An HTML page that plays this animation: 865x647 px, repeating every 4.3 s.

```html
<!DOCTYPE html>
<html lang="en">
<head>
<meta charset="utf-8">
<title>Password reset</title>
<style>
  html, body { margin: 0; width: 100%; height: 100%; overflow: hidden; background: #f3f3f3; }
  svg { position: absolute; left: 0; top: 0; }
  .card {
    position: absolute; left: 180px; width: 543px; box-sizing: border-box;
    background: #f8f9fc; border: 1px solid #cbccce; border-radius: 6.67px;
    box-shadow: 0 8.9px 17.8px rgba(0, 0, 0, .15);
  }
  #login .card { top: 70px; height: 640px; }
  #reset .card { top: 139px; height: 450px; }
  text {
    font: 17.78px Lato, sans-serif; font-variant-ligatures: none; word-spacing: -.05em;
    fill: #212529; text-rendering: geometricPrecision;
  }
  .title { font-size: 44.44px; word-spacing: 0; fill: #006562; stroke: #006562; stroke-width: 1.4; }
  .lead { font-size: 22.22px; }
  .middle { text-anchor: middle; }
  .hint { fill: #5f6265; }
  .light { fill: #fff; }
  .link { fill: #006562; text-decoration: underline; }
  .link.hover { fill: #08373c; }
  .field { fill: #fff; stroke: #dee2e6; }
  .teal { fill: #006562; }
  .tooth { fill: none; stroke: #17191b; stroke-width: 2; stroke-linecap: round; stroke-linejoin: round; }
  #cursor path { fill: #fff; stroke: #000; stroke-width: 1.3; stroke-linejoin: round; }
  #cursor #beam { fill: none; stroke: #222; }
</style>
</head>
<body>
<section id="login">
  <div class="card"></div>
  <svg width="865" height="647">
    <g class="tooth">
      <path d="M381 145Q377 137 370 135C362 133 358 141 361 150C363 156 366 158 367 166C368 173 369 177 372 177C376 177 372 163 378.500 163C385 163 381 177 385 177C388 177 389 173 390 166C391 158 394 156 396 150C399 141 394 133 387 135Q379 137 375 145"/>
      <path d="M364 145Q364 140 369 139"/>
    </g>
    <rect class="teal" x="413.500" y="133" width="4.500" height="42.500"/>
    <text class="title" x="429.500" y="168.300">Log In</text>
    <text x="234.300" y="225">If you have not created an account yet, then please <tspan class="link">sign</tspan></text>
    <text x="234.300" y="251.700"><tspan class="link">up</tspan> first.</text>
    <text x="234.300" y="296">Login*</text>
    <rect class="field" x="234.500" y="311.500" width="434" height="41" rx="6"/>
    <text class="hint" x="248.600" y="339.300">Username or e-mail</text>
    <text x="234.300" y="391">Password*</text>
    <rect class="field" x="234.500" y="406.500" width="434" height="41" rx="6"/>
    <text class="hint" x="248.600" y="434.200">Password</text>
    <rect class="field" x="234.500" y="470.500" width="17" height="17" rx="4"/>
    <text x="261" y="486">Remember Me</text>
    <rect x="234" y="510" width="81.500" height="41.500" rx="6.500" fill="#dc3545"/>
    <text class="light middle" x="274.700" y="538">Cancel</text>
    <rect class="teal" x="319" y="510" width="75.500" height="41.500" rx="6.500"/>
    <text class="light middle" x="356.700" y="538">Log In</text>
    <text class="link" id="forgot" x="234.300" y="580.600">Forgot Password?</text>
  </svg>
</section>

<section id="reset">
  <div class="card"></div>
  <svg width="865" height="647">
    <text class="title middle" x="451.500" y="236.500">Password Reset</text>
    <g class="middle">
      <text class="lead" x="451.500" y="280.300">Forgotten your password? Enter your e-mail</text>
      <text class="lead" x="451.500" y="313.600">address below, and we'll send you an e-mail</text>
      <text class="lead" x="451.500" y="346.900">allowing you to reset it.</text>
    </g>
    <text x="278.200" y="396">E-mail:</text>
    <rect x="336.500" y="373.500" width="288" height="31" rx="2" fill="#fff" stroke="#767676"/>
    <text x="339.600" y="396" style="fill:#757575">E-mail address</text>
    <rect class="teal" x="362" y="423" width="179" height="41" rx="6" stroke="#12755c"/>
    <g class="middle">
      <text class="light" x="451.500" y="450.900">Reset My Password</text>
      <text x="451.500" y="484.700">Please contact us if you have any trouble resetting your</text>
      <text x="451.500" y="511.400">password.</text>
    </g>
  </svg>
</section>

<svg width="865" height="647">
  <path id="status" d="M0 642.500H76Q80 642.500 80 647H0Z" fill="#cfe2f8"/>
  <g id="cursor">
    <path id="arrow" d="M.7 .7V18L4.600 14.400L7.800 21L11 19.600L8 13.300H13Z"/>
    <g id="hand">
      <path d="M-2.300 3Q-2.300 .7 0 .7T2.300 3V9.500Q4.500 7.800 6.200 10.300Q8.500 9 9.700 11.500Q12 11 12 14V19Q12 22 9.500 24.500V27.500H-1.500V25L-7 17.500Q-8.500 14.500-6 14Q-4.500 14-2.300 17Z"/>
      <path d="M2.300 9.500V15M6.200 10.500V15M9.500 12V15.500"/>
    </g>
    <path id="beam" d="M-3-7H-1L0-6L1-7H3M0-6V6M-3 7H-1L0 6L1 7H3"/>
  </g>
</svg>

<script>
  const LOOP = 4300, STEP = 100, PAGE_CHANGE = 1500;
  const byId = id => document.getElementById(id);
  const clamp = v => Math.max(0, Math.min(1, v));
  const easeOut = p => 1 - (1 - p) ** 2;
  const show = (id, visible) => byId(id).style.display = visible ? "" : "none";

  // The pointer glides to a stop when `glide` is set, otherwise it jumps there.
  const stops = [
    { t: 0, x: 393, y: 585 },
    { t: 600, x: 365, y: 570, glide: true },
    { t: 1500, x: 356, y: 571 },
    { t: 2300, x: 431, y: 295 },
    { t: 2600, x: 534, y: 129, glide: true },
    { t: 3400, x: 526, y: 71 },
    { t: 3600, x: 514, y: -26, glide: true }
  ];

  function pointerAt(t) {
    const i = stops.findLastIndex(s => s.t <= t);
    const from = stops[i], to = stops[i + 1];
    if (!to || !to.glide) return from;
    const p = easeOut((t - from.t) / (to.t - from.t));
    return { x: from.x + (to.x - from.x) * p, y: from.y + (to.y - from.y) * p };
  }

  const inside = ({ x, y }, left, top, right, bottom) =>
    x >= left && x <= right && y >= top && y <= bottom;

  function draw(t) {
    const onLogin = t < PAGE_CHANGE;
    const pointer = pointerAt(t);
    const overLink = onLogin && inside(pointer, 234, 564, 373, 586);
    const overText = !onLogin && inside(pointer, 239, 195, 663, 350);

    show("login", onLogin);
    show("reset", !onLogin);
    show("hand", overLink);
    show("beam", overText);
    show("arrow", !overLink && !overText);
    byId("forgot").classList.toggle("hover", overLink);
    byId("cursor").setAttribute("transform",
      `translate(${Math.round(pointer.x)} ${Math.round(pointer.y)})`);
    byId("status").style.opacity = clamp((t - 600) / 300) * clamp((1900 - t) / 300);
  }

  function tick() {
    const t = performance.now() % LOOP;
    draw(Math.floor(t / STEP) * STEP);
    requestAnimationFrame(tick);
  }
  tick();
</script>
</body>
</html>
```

** Try it **
Lines containing the word "title" are to be tallied across the entries above; give only the resulting count.

** Response to this exercise **
4